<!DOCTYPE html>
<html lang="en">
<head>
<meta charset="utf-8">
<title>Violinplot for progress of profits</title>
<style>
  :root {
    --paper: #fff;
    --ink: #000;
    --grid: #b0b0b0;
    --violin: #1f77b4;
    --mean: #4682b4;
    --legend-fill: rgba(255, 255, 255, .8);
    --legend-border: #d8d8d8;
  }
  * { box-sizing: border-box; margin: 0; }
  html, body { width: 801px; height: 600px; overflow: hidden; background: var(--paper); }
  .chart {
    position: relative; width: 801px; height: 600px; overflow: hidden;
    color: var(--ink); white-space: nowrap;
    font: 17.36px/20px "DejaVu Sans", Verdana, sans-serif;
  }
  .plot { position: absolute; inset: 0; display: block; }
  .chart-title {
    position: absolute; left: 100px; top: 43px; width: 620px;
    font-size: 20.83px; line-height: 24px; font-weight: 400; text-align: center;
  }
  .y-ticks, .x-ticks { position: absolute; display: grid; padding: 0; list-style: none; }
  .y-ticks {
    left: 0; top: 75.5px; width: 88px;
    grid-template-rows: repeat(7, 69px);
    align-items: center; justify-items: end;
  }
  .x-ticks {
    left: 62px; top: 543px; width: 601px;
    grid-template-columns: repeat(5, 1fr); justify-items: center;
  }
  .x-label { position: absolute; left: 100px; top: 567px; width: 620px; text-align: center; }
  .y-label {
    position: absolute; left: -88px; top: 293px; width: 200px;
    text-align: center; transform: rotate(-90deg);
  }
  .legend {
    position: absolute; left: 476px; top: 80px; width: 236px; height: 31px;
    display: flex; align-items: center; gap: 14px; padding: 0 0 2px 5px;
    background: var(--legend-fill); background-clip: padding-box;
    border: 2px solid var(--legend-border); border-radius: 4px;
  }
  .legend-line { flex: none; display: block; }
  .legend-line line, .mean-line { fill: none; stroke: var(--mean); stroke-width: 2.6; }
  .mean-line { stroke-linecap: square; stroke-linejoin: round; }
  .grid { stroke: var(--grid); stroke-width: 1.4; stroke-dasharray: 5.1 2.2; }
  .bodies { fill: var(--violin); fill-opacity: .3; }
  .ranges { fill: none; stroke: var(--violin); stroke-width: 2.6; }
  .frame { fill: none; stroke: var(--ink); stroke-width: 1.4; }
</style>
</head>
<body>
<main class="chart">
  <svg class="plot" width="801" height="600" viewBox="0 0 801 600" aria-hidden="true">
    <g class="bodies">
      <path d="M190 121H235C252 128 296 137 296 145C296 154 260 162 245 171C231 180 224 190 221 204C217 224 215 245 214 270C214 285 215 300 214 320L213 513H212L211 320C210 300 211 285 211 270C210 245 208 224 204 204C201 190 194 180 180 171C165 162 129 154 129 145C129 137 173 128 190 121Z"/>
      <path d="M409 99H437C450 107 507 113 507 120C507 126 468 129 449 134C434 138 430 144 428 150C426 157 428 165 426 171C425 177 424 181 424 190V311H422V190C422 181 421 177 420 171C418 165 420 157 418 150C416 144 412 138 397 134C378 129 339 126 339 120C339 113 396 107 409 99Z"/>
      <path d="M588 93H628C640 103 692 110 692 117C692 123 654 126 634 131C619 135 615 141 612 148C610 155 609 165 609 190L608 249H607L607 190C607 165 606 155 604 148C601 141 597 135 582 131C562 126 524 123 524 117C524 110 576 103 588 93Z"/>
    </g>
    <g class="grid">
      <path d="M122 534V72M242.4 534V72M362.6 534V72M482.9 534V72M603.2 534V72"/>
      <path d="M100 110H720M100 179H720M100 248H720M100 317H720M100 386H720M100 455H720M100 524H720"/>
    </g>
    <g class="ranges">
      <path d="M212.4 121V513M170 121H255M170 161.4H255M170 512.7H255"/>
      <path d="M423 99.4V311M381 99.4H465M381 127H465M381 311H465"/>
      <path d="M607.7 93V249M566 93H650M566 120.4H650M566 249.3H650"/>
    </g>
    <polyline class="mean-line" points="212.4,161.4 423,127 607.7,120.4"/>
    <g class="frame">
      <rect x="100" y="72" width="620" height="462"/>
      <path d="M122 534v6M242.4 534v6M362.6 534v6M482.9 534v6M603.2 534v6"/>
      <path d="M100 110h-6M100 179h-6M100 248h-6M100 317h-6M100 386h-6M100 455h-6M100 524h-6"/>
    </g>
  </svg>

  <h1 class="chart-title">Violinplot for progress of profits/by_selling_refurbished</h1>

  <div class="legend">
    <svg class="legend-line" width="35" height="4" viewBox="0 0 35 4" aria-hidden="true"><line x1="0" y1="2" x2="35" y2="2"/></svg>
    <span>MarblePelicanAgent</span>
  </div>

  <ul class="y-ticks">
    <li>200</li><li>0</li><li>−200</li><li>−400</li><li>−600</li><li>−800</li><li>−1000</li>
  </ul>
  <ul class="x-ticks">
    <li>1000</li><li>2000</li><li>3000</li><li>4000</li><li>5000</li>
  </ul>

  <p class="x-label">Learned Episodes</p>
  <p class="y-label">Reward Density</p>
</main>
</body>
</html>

### Required action
From the records above, state how many lines contain the word "html", and leave out everything else.

### Output for this task
4